Started by Frank Tarcikowski, October 29, 2011, 08:44:14 AM
Quote1) "Local" characters who have the inherent conflicts of their region built into them,
Quote2) Transformation of Setting instead of transformation of Character.
Quotethe latter really worked out much better end ended up escalating all by themselves until several characters made really huge decisions (some backed up by buying off Keys) and also transforming the balance of power in that spot, though I'd say that was Situation and not Setting.
Quote... one of the German posters was surprised that Railroading and Illusionism should be such a big topic in American discourse. Apart from Dragonlance, he had thought this was more of a German thing due to the dominance of Das Schwarze Auge and the crowd of pretentious "Besserspieler"
QuoteI might even go as far as to say that Railroading and the Impossible Thing have been the main antagonist for you, personally, throughout your work as an RPG publisher. Would you agree?
Quote... These games are certainly centered around a "Story Before" kind of GM-prep and set-up, but in my experience many groups like to add some personal issues and conflicts for their characters into the mix which are cooking "on the side" and working more along the lines of the character-centered "Story Now" approach as described in your article, and tend to outlast the typical "monster of the week" main plot. So how'd you describe that mode of play? Primarily Story Before with a little supportive Story-Now-ish fun? Or real Hybrid?
QuoteYou make an interesting point about Shadowrun, in particular because it remains one of the most popular RPGs in Germany, along with Vampire and of course DSA. There's a reason 4th edition DSA was turned into a point-buy system (and an awful one at that) as Fantasy Productions was behind both DSA and the German Shadowrun at the time. Personally I have only very limited experience with Shadowrun and Shadowrun players at the actual gaming table (the little I have is disastrous), so I'd love to hear some of your thoughts about it.

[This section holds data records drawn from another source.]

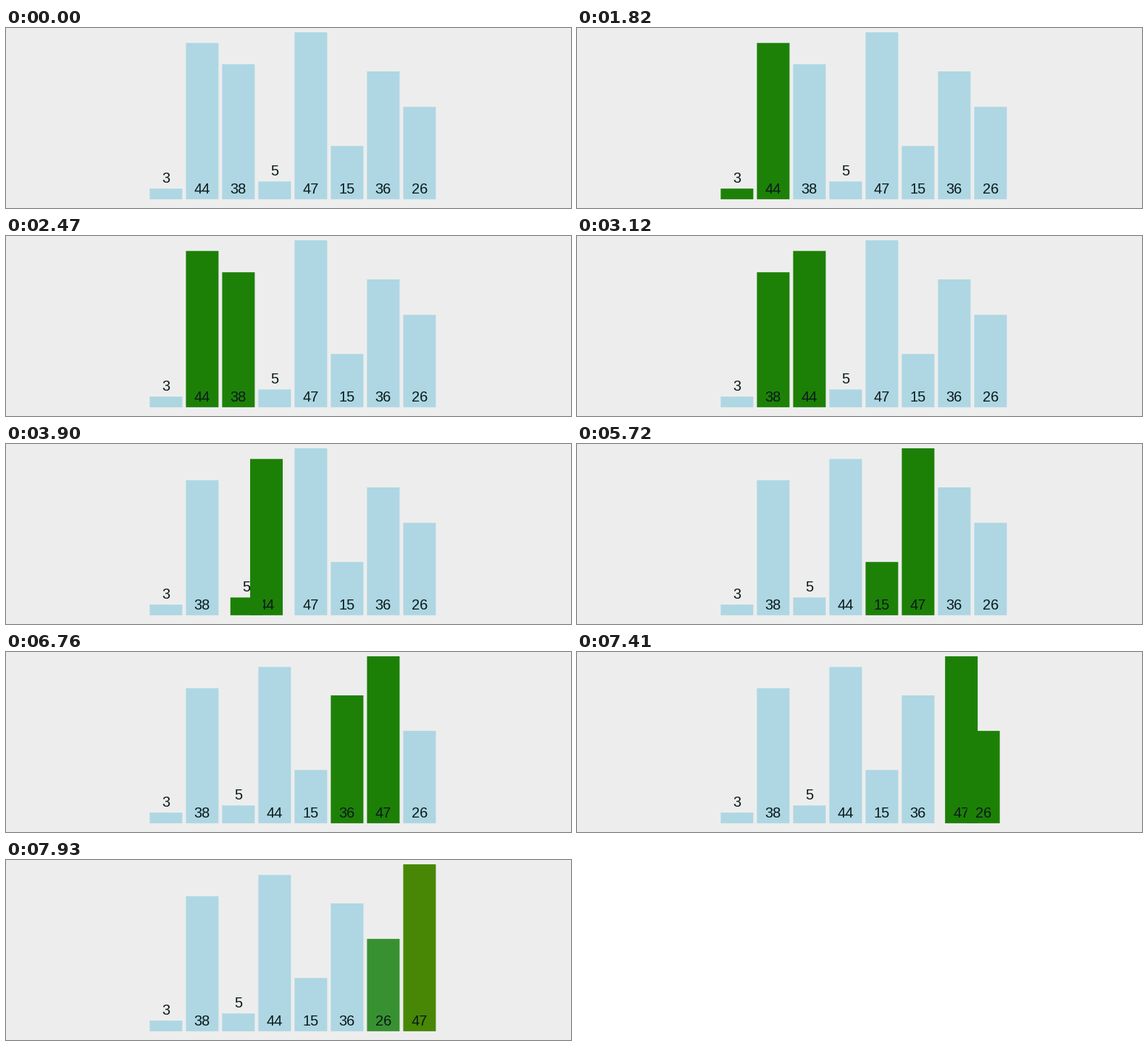
A matplotlib script for the animation above (8 s loop, 780 by 249 pixels).

```python
import numpy as np
import matplotlib.pyplot as plt
from matplotlib.animation import FuncAnimation
from matplotlib.colors import to_rgb
from matplotlib.patches import Rectangle

W, H, DPI = 780, 249, 64
LOOP, TICK, HOLD = 8000, 20, 130      # ms
STEP, FIRST, SECOND = 520, 1370, 2020  # ms

VALUES = [3, 44, 38, 5, 47, 15, 36, 26]
BAR, PITCH, LEFT, BASE, UNIT = 45, 50, 198.4, 236.9, 4.914
BLUE, GREEN, ORANGE = (np.array(to_rgb(c)) for c in ("#aed7e3", "#1c8006", "#ffa500"))


def bubble_pass(values):
    """States of one pass: (slot of each bar, colour of each bar)."""
    order = list(range(len(values)))

    def state(active=(), done=()):
        colors = [BLUE] * len(values)
        for i in active:
            colors[order[i]] = GREEN
        for i in done:
            colors[order[i]] = ORANGE
        return np.argsort(order), np.array(colors)

    states = [state()]
    for i in range(len(values) - 1):
        states.append(state((i, i + 1)))
        a, b = order[i:i + 2]
        if values[a] > values[b]:
            order[i:i + 2] = b, a
            states.append(state((i, i + 1)))
    states.append(state(done=(len(values) - 1,)))
    return states


def ease(p):
    p = min(max(p, 0), 1)
    return 4 * p**3 if p < 0.5 else 1 - 4 * (1 - p)**3


STATES = bubble_pass(VALUES)
STARTS = [0, FIRST] + [SECOND + STEP * k for k in range(len(STATES) - 2)]

fig = plt.figure(figsize=(W / DPI, H / DPI), dpi=DPI, facecolor="#ededed")
ax = fig.add_axes([0, 0, 1, 1])
ax.set(xlim=(0, W), ylim=(H, 0))
ax.axis("off")

bars, labels = [], []
for z, v in enumerate(VALUES):
    top = BASE - v * UNIT
    bar = Rectangle((0, top), BAR, v * UNIT, lw=0, snap=False, zorder=2 * z + 1)
    bars.append(ax.add_patch(bar))
    labels.append(ax.text(0, top - 8 if v < 10 else 229, str(v), ha="center",
                          va="baseline", family="Liberation Sans", color="#0b191b",
                          fontsize=20 * 72 / DPI, zorder=2 * z + 2))


def draw(i):
    t = (i * TICK + TICK // 2) // HOLD * HOLD
    k = max(n for n, s in enumerate(STARTS) if s <= t)
    p = ease((t - STARTS[k]) / STEP)
    (slots0, colors0), (slots1, colors1) = STATES[max(k - 1, 0)], STATES[k]
    xs = LEFT + PITCH * (slots0 + (slots1 - slots0) * p)
    colors = colors0 + (colors1 - colors0) * p
    for bar, label, x, color in zip(bars, labels, xs, colors):
        bar.set_x(x)
        bar.set_facecolor(color)
        label.set_x(x + BAR / 2)
    return bars + labels


anim = FuncAnimation(fig, draw, frames=LOOP // TICK, interval=TICK,
                     repeat=True, repeat_delay=0, blit=False)
plt.show()
```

Quote(Also, I do think that your setting-driven Story Now recipe could do wonders combined with the Shadowrun setting, and maybe some decent rules-set.)
QuoteI want to step back and verify, first, that we are talking only about Story Before, setting-centric play, specifically the second part. Because your later phrase "monster of the week" is not compatible with that model, at least not if the monster and its associated set-piece arrangement are the central material. If that phrase was thrown in for spice, then I can address your question, but if it really represents the take-home, what-we-did, "the story" material, then all I can say is that your question doesn't apply to any of my points in the essay.